Retroviral late domains (L domains) are short amino acid sequences in the Gag protein that facilitate the process of budding. L domains act by recruiting the ESCRT complexes, which normally function in the formation of multivesicular bodies. The PTAP late domain of human immunodeficiency virus (HIV) is believed to specifically recruit this machinery by binding the ESCRT protein TSG101. It was recently demonstrated that expression of a C-terminal fragment of TSG101 (TSG-3′) blocked the budding of both PTAP-dependent and PPPY-dependent retroviruses. We show here that TSG-3′ expression leads to the formation of large spherical entities that we call TICS (TSG-3′-induced cellular structures) in the cytoplasm. Rous sarcoma virus (RSV) and murine leukemia virus (MLV) Gag proteins are selectively recruited to these structures, but HIV type 1 Gag is completely excluded. Experiments with various HIV and RSV vector constructs as well as HIV and RSV chimeras suggest that recruitment to the TICS is late domain independent and does not involve recognition of any single amino acid sequence. TICS appear to have no limiting membrane and do not colocalize with markers for any membranous cellular compartment. Wild-type TSG101 is also recruited to TICS, but most other ESCRT proteins are excluded. These structures are similar in nature to aggresomes, colocalize with the aggresome marker GFP-250, and are highly enriched in ubiquitin but in other ways do not fully meet the description of aggresomes. We conclude that the block to retroviral budding by TSG-3′ may be the result of its sequestration of Gag, depletion of free TSG101, or depletion of free ubiquitin.

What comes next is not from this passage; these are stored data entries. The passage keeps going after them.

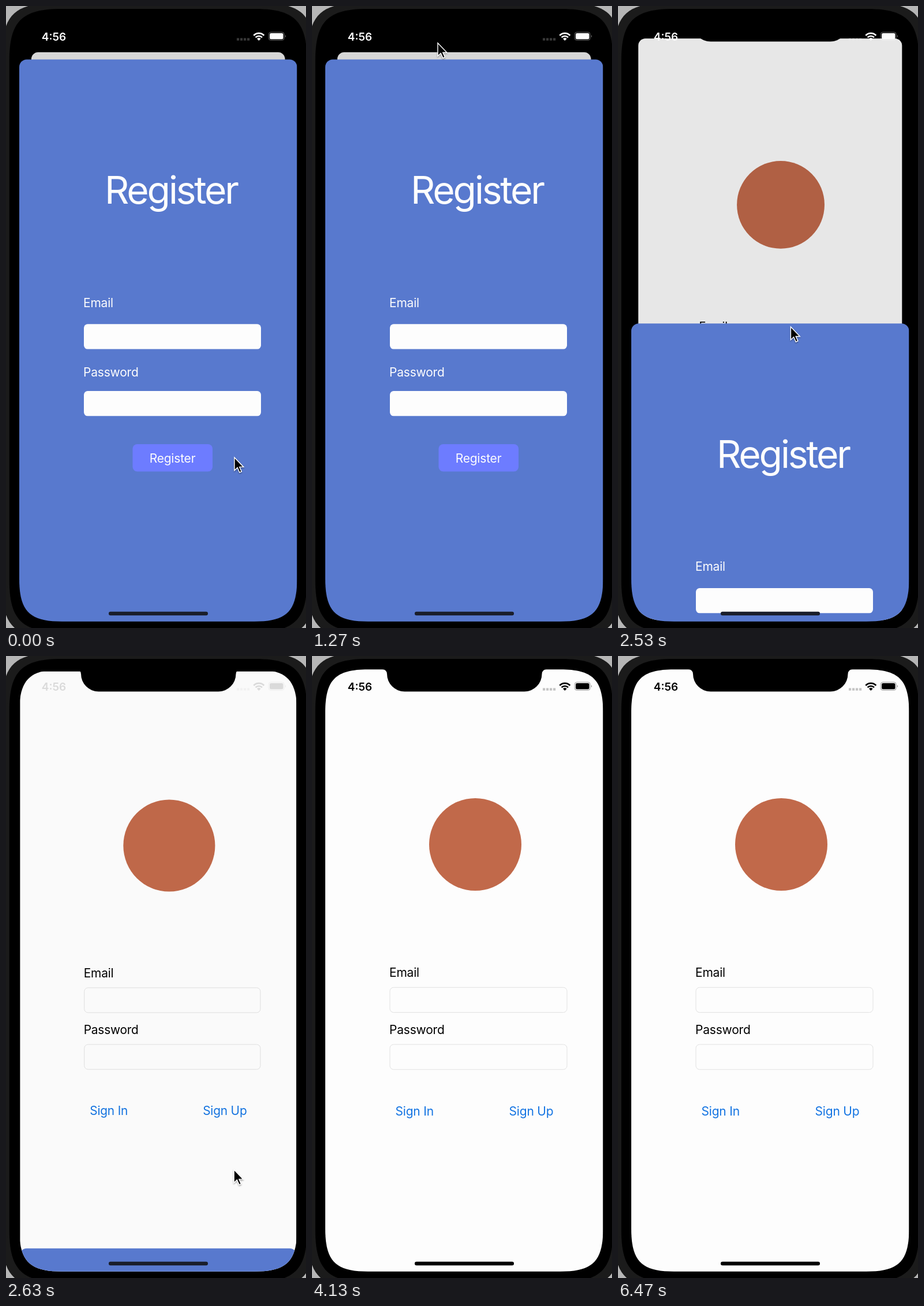
These frames come from a looping animation (520 by 1076 pixels, 6510 ms). An HTML page:

```html
<!DOCTYPE html>
<html lang="en">
<head>
<meta charset="utf-8">
<title>Register</title>
<style>
  html, body { margin: 0; width: 100%; height: 100%; overflow: hidden; background: #b6b6b6; }
  svg { display: block; width: 100vw; height: 100vh; }
  text { font: 400 21px Inter, "Liberation Sans", sans-serif; font-optical-sizing: none; letter-spacing: -0.2px; }
  .title { font-size: 66px; letter-spacing: -3.2px; }
  .clock { font-size: 19px; font-weight: 600; letter-spacing: 0; }
  .mid { text-anchor: middle; }
</style>
</head>
<body>
<svg viewBox="0 0 520 1076" xmlns="http://www.w3.org/2000/svg">
  <defs>
    <clipPath id="screen"><path id="glass"/></clipPath>
    <rect id="field" x="135" width="307" height="43.3" rx="6.5"/>
    <rect id="card" x="23" y="23" width="481.5" height="1060" rx="13"/>
    <filter id="shadow" x="-50%" y="-50%" width="200%" height="200%">
      <feDropShadow dx="0" dy="1.5" stdDeviation="1.3" flood-color="#000" flood-opacity=".4"/>
    </filter>
  </defs>

  <rect width="520" height="1076" fill="#b6b6b6"/>
  <path id="rim" fill="#1b1b1b"/>
  <path id="bezel" fill="#000"/>

  <g clip-path="url(#screen)">
    <g id="page">
      <use href="#card" fill="#fdfdfd"/>
      <circle cx="283" cy="326" r="80" fill="#c1694a"/>
      <text x="134" y="555">Email</text>
      <text x="134" y="653.5">Password</text>
      <g fill="#fdfdfd" stroke="#e1e1e1">
        <use href="#field" y="573.3"/>
        <use href="#field" y="672"/>
      </g>
      <g class="mid" fill="#1273e2">
        <text x="177.7" y="795">Sign In</text>
        <text x="380" y="795">Sign Up</text>
      </g>
      <use id="dim" href="#card"/>
    </g>
  </g>

  <path d="M122 22V23A8 8 0 0 1 130 31A30.500 30.500 0 0 0 160.500 61.500H368A30.500 30.500 0 0 0 398.500 31A8 8 0 0 1 406.500 23V22Z"/>

  <g id="status" fill="currentColor">
    <text class="clock mid" x="83" y="59.500">4:56</text>
    <path d="M400 57.600H422.200" stroke="currentColor" stroke-width="4.200" stroke-dasharray="4.200 1.800" opacity=".22"/>
    <g fill="none" stroke="currentColor" stroke-width="2.700">
      <path d="M429.300 51A12.500 12.500 0 0 1 447.300 51"/>
      <path d="M432.600 54.400A8 8 0 0 1 444 54.400"/>
    </g>
    <path d="M438.300 60L434.900 56.500A5 5 0 0 1 441.700 56.500Z"/>
    <rect x="455.200" y="45.300" width="27" height="14" rx="4" fill="none" stroke="currentColor" stroke-opacity=".4"/>
    <rect x="457" y="47" width="23.500" height="10.600" rx="2.500"/>
    <path d="M484 50Q486 52.300 484 54.600Z" opacity=".5"/>
  </g>

  <g clip-path="url(#screen)">
    <g id="sheet" fill="#fdfdfd">
      <use href="#card" y="69.500" fill="#5879ce"/>
      <text class="title mid" x="286" y="342">Register</text>
      <text x="134" y="520.500">Email</text>
      <text x="134" y="641">Password</text>
      <use href="#field" y="550.300"/>
      <use href="#field" y="666"/>
      <rect x="219.500" y="758" width="138.500" height="47.300" rx="8" fill="#6d7cff"/>
      <text class="mid" x="288.500" y="790">Register</text>
    </g>
  </g>

  <rect id="home" x="178" y="1047.800" width="172" height="6.400" rx="3.200"/>

  <path id="cursor" d="M0 0V22.500L5.200 17.600L9 26L12.400 24.500L8.800 16.500H15.800Z"
        stroke="#fff" stroke-width="1.400" filter="url(#shadow)"/>
</svg>
<script>
const LOOP = 6510, TRAVEL = 972;
const SWIPE = { start: 2490, time: 215 };
const $ = id => document.getElementById(id);
const [page, dim, status, sheet, home, cursor] =
  ['page', 'dim', 'status', 'sheet', 'home', 'cursor'].map($);

// [ms, x, y] where the pointer turns
const turns = [
  [0, 396, 782], [670, 330, 58], [980, 530, 30], [1270, 218, 64],
  [1700, 530, 25], [2470, 261, 376], [2630, 395, 888], [3100, 340, 780],
  [3950, 50, -35], [4720, 60, -35], [5530, 178, 45], [5900, 118, -35], [LOOP, 118, -35]
];

const clamp = v => Math.min(1, Math.max(0, v));
const easeOut = u => 1 - (1 - u) ** 3;

// Rounded box with continuous corners, centred in the phone
function squircle(w, h, e) {
  const l = 263.75 - w / 2, r = l + w, t = 544 - h / 2, b = t + h, c = e * 0.24;
  return `M${l} ${t + e}C${l} ${t + c} ${l + c} ${t} ${l + e} ${t}H${r - e}` +
    `C${r - c} ${t} ${r} ${t + c} ${r} ${t + e}V${b - e}` +
    `C${r} ${b - c} ${r - c} ${b} ${r - e} ${b}H${l + e}` +
    `C${l + c} ${b} ${l} ${b - c} ${l} ${b - e}Z`;
}

function slope(i, c) {
  const a = turns[Math.max(0, i - 1)], b = turns[Math.min(turns.length - 1, i + 1)];
  return (b[c] - a[c]) / (b[0] - a[0]);
}

// Hermite curve through the turns
function pointer(t, c) {
  const i = turns.findIndex(k => k[0] > t) - 1, a = turns[i], b = turns[i + 1];
  const d = b[0] - a[0], u = (t - a[0]) / d, v = 1 - u;
  return v * v * (1 + 2 * u) * a[c] + u * u * (3 - 2 * u) * b[c]
    + d * u * v * (v * slope(i, c) - u * slope(i + 1, c));
}

function draw(t) {
  const gone = easeOut(clamp((t - SWIPE.start) / SWIPE.time));
  const back = (1 - gone) ** 0.85;
  const scale = 1 - 0.087 * back, top = 23 + 57 * back;
  page.setAttribute('transform',
    `translate(${263.75 * (1 - scale)} ${top - 23 * scale}) scale(${scale})`);
  dim.setAttribute('opacity', 0.15 * back);

  sheet.setAttribute('transform', `translate(0 ${TRAVEL * gone})`);
  sheet.setAttribute('visibility', gone < 1 ? 'visible' : 'hidden');
  home.setAttribute('fill', gone < 1 ? '#1a1e2a' : '#000');

  const tone = Math.round(253 * (1 - clamp((t - 2610) / 150)));
  status.setAttribute('color', `rgb(${tone},${tone},${tone})`);
  cursor.setAttribute('transform', `translate(${pointer(t, 1)} ${pointer(t, 2)})`);
}

$('rim').setAttribute('d', squircle(541, 1098, 90));
$('bezel').setAttribute('d', squircle(516, 1078, 90));
$('glass').setAttribute('d', squircle(481.5, 1041.5, 74));

const start = performance.now();
function tick() {
  draw((performance.now() - start) % LOOP);
  requestAnimationFrame(tick);
}
tick();
</script>
</body>
</html>
```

All Science Journal Classification (ASJC) codes
- Insect Science